(one exercise, many possibilities)
Whether teaching in person, online or a combination of both most instructors have fairly full schedules; it’s not uncommon to have 5 plus hours per day on a regular basis. And this can make innovative programming a challenge to maintain.
One of the more focused ways to think about client programming is to start with a challenging exercise and work your way down; that is, find the distinct strength patterns that are needed to access the movement and pull from other Pilates
exercises to make it happen. You’ll find that the hour can move quickly and be focused and fun for your clients.
Take a look at how we’ve pulled the thread on Kneeling Leg Pull on the Reformer Long Box with some contemporary Pilates exercises to help develop the awareness and strength to introduce the exercise into a client’s session
The off-centred position of the arms with the legs is what makes this exercise so challenging. There’s always a tendency to lean too far to one side or into too much hip flexion on the kneeling leg side.
So what are some ways to bring awareness and strength to the workout so that the end result for your client is a better connection to what we all know is a damn hard exercise?
Strength Area #1: Wrist Strength
Not just for this exercise but for so much of the intermediate and advanced repertoire, wrist and forearm strength are needed but often neglected. Try to integrate some basic exercises into each workout to help your clients with the endurance they need to pull these exercises off!
Strength Area #2: Standing Leg Abduction & Shoulder Girdle Strength
Get your clients paying attention to the connections needed between shoulder girdle, leg abduction and oblique strength in a standing position.
This is a great option for so many of the Pilates exercises that take us into balancing positions.
Strength Area #3: Oblique Chain Strength
Like #2 this contemporary exercise is drawing on the balance of one leg but with the pull of tension staying in the same plane as movement. The challenge of continuous movement in the arm and legs is increased with changes in the standing leg.
Remember, add these key exercises in throughout the workout – layer in your own sequences between each one or progress them through a series of workouts.
But thinking about ways to pull from some of the harder Pilates exercises is not only a good client programming tool, it’s a great way for you to stay on top of the harder exercises that don’t get enough studio time because of their difficulty.

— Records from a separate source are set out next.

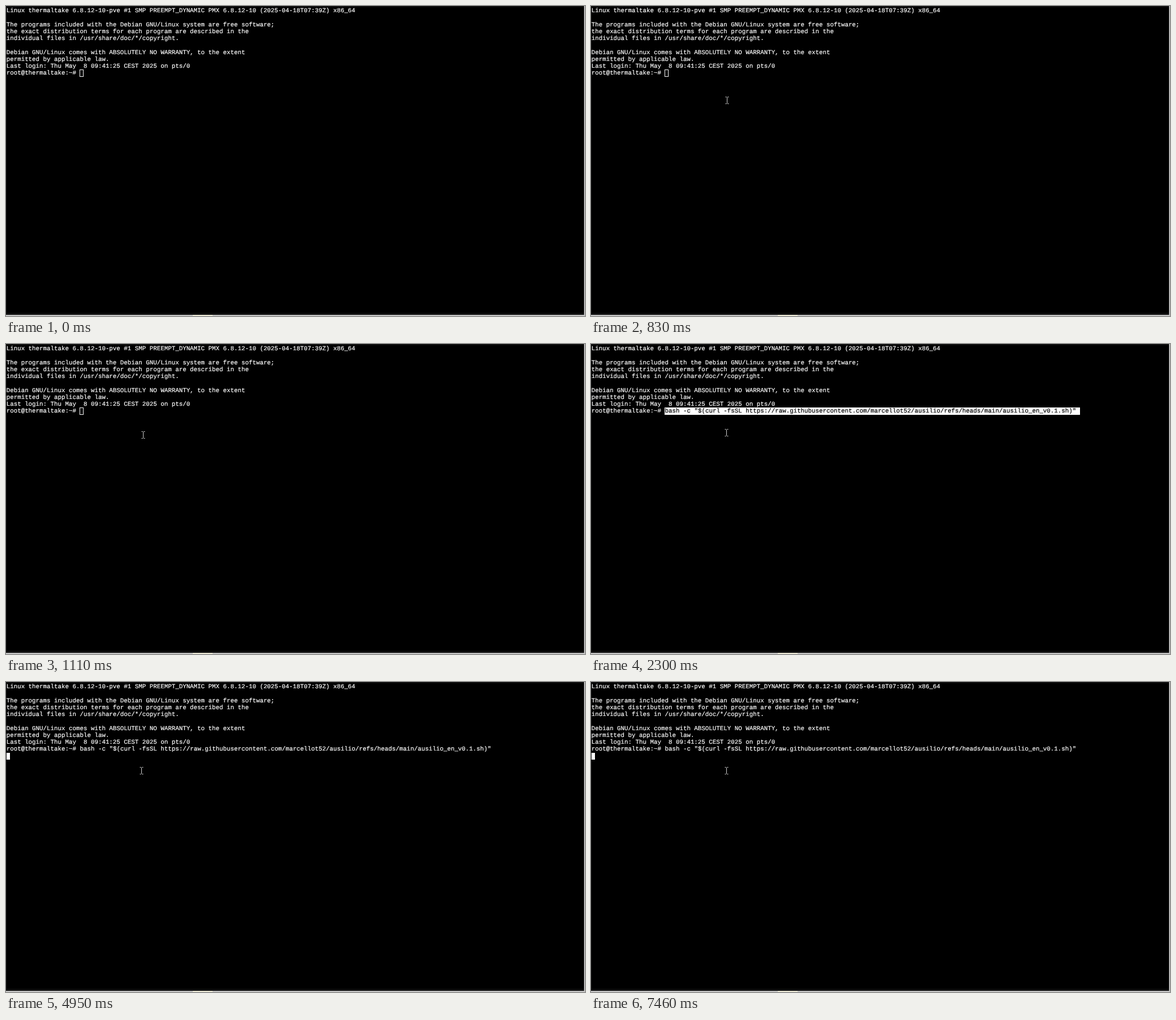
An HTML page that plays this animation: 1023x547 px, repeating every 8000 ms.

```html
<!DOCTYPE html>
<html lang="en">
<head>
<meta charset="utf-8">
<title>Terminal session</title>
<style>
  html, body { margin: 0; width: 100%; height: 100%; overflow: hidden; background: #000; }
  svg { display: block; width: 1023px; height: 547px; }
  text {
    font: 10.82px "Courier New", "Liberation Mono", monospace;
    white-space: pre;
    text-rendering: geometricPrecision;
    color: #fff;
    fill: currentColor;
    stroke: currentColor;
    stroke-width: 0.2;
  }
  #dialog text { color: #2e3436; }
  #dialog .title { color: #c00; }
  #dialog .active { color: #eeeeec; }
  #pasted text { color: #000; }
  .line { fill: none; stroke: #2e3436; stroke-width: 1; }
  #pointer { fill: none; stroke: #d0d0d0; stroke-width: 1; }
  #pointer.dim { stroke: #929aa2; }
</style>
</head>
<body>
<svg id="stage" viewBox="0 0 1023 547">
  <rect width="1023" height="547" fill="#101010"/>
  <rect x="1" y="2" width="1020" height="539.5"/>
  <rect y="545" width="1023" height="2" fill="#c6c6c6"/>
  <rect x="330" y="545" width="35" height="2" fill="#eeebd8"/>
  <rect x="1021.5" width="1.5" height="545" fill="#e0e0e0"/>
  <g id="shell"></g>
  <g id="hollow"></g>
  <g id="solid"></g>
  <g id="pasted"></g>
  <g id="running"></g>
  <g id="dialog"></g>
  <path id="pointer" d="M-3-6h2l1 1l1-1h2M0-5V5M-3 6h2l1-1l1 1h2"/>
</svg>
<script>
  const LOOP = 8000, CELL_W = 6.493, CELL_H = 12.25;
  const $ = id => document.getElementById(id);
  const colX = col => 0.7 + col * CELL_W;
  const rowY = row => 2 + row * CELL_H;

  // Cell backgrounds sit on whole pixels.
  const edgeX = col => Math.floor(1 + col * CELL_W);
  const edgeY = row => Math.round(rowY(row));

  function add(parent, tag, attrs, content = "") {
    const el = document.createElementNS("http://www.w3.org/2000/svg", tag);
    for (const key in attrs) el.setAttribute(key, attrs[key]);
    el.textContent = content;
    $(parent).append(el);
  }

  // Positions and sizes below are in character cells.
  const write = (parent, col, row, str, cls = "") =>
    add(parent, "text", { x: colX(col), y: rowY(row) + 9.2, class: cls }, str);
  const box = (parent, col, row, w, h, fill) =>
    add(parent, "rect", {
      x: edgeX(col), y: edgeY(row),
      width: edgeX(col + w) - edgeX(col), height: edgeY(row + h) - edgeY(row), fill
    });

  const command = 'bash -c "$(curl -fsSL https://raw.githubusercontent.com/marcellot52/ausilio/refs/heads/main/ausilio_en_v0.1.sh)"';
  const PROMPT = 20;

  [
    "Linux thermaltake 6.8.12-10-pve #1 SMP PREEMPT_DYNAMIC PMX 6.8.12-10 (2025-04-18T07:39Z) x86_64",
    "",
    "The programs included with the Debian GNU/Linux system are free software;",
    "the exact distribution terms for each program are described in the",
    "individual files in /usr/share/doc/*/copyright.",
    "",
    "Debian GNU/Linux comes with ABSOLUTELY NO WARRANTY, to the extent",
    "permitted by applicable law.",
    "Last login: Thu May  8 09:41:25 CEST 2025 on pts/0",
    "root@thermaltake:~#"
  ].forEach((str, row) => write("shell", 0, row, str));

  add("hollow", "rect", { x: 130.5, y: 112.5, width: 6, height: 12, fill: "none", stroke: "#fff" });
  box("solid", PROMPT, 9, 1, 1, "#fff");
  box("pasted", PROMPT, 9, command.length + 1, 1, "#fff");
  write("pasted", PROMPT, 9, command);
  write("running", PROMPT, 9, command);
  box("running", 0, 10, 1, 1, "#fff");

  add("dialog", "rect", { x: 1, y: 2, width: 1020, height: 539.5, fill: "#2a67a4" });
  box("dialog", 49, 18, 60, 10, "#2e3436");
  box("dialog", 48, 17, 60, 10, "#d3d7cf");
  add("dialog", "path", {
    class: "line",
    d: "M452.5 216.5H315.5V326.5H698.5V216.5H562.5M452.5 210.5V222.5M562.5 210.5V222.5"
  });
  write("dialog", 71, 17, "ARC VM Creator", "title");
  write("dialog", 50, 19, "This script will create a new Proxmox VM with the");
  write("dialog", 50, 20, "NovTerrium ARC image.");
  write("dialog", 50, 22, "Continue?");
  box("dialog", 64, 24, 5, 1, "#c00");
  write("dialog", 64, 24, "<Yes>", "active");
  write("dialog", 87, 24, "<No>");

  // The pointer sweeps in, then drifts to its resting place in 70 ms steps.
  const drift = [[240, 166], [240, 165], [239, 165], [242, 163], [242, 160], [240, 157], [239, 156]];
  function pointerAt(t) {
    const step = Math.floor((t - 200) / 70);
    if (step >= 9) return drift[Math.min(step - 9, drift.length - 1)];
    const left = Math.pow(1 - step / 9, 2.2);
    return [240 + Math.round(657 * left), 166 + Math.round(326 * left)];
  }

  const show = (id, on) => $(id).setAttribute("visibility", on ? "visible" : "hidden");

  function render(t) {
    const asking = t >= 5280 && t < 7460;
    show("shell", !asking);
    show("hollow", t < 1370);
    show("solid", t >= 1370 && t < 2300);
    show("pasted", t >= 2300 && t < 4950);
    show("running", t >= 4950 && !asking);
    show("dialog", asking);
    show("pointer", t >= 200);
    if (t >= 200) {
      const [x, y] = pointerAt(t);
      $("pointer").setAttribute("transform", `translate(${x + 0.5} ${y + 0.5})`);
    }
    $("pointer").classList.toggle("dim", asking);
  }

  const start = performance.now();
  function tick() {
    render((performance.now() - start) % LOOP);
    requestAnimationFrame(tick);
  }
  tick();
</script>
</body>
</html>
```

Interested in learning more about pulling the thread and getting great content from the more challenging Pilates exercises? Join our From the Top Down workshop on Sunday, April 18 and learn some great exercise progressions from Studio3 owner Carla Ricalis. Email us at email@example.com for the details and to sign up.